Blooming for pollinators and growing for butterflies is Florida native Senna mexicana var. chapmanii (Chapman’s Wild Sensitive Plant; Bahama Senna). This shrub is endangered where it occurs naturally in the southernmost counties of Miami-Dade to the Monroe Keys in hammocks, pinelands and dunes. This plant can be grown further north of its range and is doing quite well here in our Sarasota County landscape. Bahama Senna grows quickly and reaches a height of 2-4 feet and is usually broader than tall with a spreading habit of 3-6 feet. The other commonly grown native Senna ligustrina (Privet Wild Sensitive Plant) has a more upright habit 4-8 feet tall and typically only 3-6 feet wide. We have had our Bahama Senna for about two years and it has remained around 2 feet tall and 3 feet wide. After established, Bahama Senna is drought tolerant and ours has survived on seasonal rainfall. Plant in full sun or light shade. Senna mexicana var. chapmanii is the larval host plant for Sulphur butterflies, including the Sleepy Orange, Cloudless Sulphur and the introduced Orange-barred Sulphur. Glands, called extralfloral nectaries at the base of the leaves attract ants that will attack the butterfly eggs and caterpillars. This protects the plant from defoliation by herbivores. This explains why not many of the caterpillars make it to adulthood in our garden. It might seem as though Mother Nature is playing a cruel joke, but this is not a big deal when we begin to realize that most of the critters that live in our garden serve a much bigger purpose than our superficial desire to choose one species over the other. We all need to eat!

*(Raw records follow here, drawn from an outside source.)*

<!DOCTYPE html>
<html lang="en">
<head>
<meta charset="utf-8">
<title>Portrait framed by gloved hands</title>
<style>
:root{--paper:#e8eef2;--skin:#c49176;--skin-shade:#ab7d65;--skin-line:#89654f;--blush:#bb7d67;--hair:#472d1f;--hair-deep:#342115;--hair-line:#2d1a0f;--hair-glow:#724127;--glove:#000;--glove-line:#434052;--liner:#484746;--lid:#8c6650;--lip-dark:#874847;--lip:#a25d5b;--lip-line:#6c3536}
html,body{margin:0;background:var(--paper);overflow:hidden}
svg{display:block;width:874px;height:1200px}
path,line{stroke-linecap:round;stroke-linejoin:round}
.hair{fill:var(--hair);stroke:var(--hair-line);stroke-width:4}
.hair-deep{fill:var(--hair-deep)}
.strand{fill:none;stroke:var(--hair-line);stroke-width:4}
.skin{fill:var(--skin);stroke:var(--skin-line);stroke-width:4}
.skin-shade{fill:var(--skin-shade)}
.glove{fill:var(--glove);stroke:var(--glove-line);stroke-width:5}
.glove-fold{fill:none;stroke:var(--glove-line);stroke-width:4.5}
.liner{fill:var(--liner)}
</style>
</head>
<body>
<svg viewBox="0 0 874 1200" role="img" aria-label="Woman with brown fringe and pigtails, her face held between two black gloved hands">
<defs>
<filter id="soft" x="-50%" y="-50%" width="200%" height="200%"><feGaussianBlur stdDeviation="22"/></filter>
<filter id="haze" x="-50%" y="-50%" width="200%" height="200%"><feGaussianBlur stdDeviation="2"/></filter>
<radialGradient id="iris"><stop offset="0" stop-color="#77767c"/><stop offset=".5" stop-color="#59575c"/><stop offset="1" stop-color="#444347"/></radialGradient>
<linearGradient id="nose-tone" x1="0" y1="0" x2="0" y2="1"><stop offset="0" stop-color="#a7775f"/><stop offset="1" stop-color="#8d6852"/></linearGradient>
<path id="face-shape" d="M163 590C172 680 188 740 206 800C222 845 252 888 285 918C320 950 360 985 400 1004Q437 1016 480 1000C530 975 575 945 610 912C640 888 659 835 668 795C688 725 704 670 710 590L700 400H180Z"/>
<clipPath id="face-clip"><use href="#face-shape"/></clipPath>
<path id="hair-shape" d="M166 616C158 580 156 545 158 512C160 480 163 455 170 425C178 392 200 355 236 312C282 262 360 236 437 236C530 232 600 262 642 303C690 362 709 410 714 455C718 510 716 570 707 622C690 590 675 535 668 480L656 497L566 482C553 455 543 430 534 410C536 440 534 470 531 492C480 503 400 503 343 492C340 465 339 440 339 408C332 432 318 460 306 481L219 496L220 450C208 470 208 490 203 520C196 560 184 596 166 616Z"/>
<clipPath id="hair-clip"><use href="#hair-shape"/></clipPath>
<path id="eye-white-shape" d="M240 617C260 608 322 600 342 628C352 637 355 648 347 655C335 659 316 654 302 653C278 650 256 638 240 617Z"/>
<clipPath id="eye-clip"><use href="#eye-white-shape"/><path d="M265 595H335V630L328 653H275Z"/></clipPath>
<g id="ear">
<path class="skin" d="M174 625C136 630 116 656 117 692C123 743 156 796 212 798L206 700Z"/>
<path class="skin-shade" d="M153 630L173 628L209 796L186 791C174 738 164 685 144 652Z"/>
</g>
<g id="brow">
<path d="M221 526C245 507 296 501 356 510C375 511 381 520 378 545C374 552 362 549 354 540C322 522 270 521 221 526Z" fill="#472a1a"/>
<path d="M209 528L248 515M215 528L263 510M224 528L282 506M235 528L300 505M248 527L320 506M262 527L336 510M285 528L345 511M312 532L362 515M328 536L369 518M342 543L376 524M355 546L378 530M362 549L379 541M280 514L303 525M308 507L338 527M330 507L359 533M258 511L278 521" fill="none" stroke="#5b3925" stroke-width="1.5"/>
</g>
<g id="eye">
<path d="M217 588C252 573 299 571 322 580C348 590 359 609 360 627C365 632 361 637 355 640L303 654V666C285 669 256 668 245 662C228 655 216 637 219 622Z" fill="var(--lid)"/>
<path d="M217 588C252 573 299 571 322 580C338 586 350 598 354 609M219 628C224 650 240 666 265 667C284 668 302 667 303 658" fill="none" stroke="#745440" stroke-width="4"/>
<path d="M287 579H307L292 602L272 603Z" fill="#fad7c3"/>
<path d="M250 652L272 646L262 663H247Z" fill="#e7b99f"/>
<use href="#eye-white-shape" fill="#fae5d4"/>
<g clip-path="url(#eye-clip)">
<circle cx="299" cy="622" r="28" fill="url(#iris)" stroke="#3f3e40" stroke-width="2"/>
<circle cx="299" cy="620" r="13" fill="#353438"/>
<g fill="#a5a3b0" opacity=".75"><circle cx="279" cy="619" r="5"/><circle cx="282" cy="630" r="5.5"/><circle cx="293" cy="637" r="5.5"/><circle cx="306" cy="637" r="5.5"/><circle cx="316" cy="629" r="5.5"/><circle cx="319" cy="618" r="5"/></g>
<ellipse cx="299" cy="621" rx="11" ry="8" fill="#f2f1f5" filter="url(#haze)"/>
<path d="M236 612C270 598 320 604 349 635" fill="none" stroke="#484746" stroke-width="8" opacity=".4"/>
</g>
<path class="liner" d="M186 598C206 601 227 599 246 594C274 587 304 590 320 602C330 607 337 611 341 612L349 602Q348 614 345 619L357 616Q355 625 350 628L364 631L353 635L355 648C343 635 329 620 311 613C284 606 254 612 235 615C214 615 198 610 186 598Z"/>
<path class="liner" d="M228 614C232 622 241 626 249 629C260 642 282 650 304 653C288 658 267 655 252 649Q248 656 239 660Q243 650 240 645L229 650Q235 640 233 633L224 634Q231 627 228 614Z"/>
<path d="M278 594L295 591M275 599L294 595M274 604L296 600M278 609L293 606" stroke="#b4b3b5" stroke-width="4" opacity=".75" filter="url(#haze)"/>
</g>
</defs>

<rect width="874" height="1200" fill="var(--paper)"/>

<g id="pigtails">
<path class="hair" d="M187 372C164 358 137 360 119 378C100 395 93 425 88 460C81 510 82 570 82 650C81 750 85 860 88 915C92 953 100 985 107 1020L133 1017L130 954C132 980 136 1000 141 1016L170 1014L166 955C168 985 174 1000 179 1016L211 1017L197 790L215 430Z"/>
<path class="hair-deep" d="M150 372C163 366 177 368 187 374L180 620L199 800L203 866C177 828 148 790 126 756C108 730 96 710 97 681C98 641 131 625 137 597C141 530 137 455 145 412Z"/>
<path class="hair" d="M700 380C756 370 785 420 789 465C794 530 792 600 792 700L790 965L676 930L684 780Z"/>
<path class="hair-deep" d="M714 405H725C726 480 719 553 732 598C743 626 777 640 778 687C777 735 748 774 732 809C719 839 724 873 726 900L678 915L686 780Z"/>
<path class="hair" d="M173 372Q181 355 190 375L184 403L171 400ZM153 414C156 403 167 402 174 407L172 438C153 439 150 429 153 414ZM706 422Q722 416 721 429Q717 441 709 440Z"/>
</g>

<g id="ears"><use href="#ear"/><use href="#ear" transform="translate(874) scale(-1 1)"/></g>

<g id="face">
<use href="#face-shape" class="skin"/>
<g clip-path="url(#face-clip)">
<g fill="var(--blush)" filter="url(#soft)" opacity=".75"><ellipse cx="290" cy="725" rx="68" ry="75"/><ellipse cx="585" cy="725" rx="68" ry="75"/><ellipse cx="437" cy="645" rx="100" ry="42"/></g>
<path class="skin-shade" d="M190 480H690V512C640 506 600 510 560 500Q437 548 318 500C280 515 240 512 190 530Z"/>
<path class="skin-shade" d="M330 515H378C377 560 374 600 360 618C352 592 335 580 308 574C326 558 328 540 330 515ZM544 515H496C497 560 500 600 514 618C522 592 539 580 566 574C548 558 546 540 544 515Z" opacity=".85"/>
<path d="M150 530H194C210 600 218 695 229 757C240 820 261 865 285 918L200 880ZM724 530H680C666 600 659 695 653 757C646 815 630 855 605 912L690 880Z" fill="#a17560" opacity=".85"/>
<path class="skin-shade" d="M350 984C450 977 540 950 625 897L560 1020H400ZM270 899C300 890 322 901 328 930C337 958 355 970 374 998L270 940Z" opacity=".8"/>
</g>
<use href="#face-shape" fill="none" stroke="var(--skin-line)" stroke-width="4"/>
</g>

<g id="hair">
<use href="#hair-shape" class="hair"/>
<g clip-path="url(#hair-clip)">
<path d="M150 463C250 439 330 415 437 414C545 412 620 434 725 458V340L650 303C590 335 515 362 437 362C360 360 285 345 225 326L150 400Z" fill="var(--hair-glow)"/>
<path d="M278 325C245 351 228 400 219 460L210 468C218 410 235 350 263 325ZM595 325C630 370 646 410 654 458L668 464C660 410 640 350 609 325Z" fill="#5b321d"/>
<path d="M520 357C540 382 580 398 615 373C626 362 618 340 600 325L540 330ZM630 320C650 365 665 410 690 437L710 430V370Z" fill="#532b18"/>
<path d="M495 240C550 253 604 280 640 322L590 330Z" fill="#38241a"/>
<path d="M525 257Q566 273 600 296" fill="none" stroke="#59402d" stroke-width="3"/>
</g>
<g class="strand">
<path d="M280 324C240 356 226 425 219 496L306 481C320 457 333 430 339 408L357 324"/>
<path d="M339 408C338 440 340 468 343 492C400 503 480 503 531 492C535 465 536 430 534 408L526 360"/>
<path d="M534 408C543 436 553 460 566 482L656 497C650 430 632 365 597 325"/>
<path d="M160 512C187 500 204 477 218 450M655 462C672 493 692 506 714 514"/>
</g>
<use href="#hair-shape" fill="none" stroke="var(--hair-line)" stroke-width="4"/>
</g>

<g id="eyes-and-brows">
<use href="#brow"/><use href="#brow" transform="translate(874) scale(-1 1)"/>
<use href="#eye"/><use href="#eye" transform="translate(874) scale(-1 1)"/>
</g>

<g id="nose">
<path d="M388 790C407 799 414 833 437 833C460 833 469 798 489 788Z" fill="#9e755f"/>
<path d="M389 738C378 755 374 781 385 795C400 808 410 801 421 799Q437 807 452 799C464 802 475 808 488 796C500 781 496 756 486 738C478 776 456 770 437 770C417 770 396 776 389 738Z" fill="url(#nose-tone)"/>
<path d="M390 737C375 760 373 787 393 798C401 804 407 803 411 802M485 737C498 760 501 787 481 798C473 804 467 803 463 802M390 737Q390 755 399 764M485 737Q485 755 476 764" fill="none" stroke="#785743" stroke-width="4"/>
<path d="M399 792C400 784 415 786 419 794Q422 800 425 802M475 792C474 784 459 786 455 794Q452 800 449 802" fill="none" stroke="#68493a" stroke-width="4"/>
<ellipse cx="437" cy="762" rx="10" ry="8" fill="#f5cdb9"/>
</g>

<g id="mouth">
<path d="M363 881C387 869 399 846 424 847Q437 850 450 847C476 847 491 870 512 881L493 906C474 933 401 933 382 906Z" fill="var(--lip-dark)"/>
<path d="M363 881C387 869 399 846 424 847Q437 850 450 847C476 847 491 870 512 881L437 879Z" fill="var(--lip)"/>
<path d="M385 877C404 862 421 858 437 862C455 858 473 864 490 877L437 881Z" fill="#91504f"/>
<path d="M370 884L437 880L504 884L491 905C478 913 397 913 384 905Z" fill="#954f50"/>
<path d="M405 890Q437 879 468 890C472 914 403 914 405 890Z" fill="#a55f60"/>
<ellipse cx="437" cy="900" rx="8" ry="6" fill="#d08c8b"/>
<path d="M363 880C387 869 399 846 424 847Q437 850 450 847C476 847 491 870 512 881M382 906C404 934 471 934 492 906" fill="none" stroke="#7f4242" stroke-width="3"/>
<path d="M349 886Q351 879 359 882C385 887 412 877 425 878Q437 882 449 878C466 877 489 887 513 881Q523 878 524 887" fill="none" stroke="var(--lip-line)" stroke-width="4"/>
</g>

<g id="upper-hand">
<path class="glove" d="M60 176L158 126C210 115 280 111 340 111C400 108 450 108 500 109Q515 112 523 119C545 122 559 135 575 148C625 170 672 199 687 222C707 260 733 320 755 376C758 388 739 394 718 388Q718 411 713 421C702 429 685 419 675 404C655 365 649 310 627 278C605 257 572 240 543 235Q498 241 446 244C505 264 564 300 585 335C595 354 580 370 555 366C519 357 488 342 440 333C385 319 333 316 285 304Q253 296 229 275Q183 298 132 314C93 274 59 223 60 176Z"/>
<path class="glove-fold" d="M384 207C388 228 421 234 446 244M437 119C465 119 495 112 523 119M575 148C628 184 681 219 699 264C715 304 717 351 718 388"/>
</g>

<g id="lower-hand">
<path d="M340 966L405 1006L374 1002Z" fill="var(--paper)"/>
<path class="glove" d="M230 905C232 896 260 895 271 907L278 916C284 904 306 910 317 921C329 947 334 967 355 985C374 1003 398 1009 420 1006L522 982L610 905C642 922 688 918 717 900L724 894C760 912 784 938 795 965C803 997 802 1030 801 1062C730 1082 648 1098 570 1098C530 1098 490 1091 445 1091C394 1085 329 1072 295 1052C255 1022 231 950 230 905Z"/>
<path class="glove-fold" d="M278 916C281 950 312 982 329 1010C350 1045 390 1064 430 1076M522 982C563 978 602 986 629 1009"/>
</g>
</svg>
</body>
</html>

*There are 11 Senna species that occur in Florida and only 4 of them are native to the state, Senna ligustrina (Privet Wild Sensitive Plant), Senna marilandica (Maryland Wild Sensitive Plant), Senna mexicana var. chapmanii (Chapman’s Wild Sensitive Plant; Bahama Senna) and Senna obtusifolia (Coffeeweed; Sicklepod). The two you can find available for sale at a Florida native plants nursery are S. ligustrina and S. mexicana var. chapmanii. See my previous article on S. ligustrina HERE. Be sure and avoid non-native Senna pendula var. glabrata (synonym Senna bicapsularis), a category I invasive in Florida. Common names for this invasive are Christmas Senna, Christmas Cassia and Climbing Cassia. When in doubt, always stick to our native species and Purchase your plants at a Florida native plants nursery affiliated with Florida Association of Native Nurseries. Find a native nursery in your neck of the woods by visiting Florida Association of Native Nurseries HERE.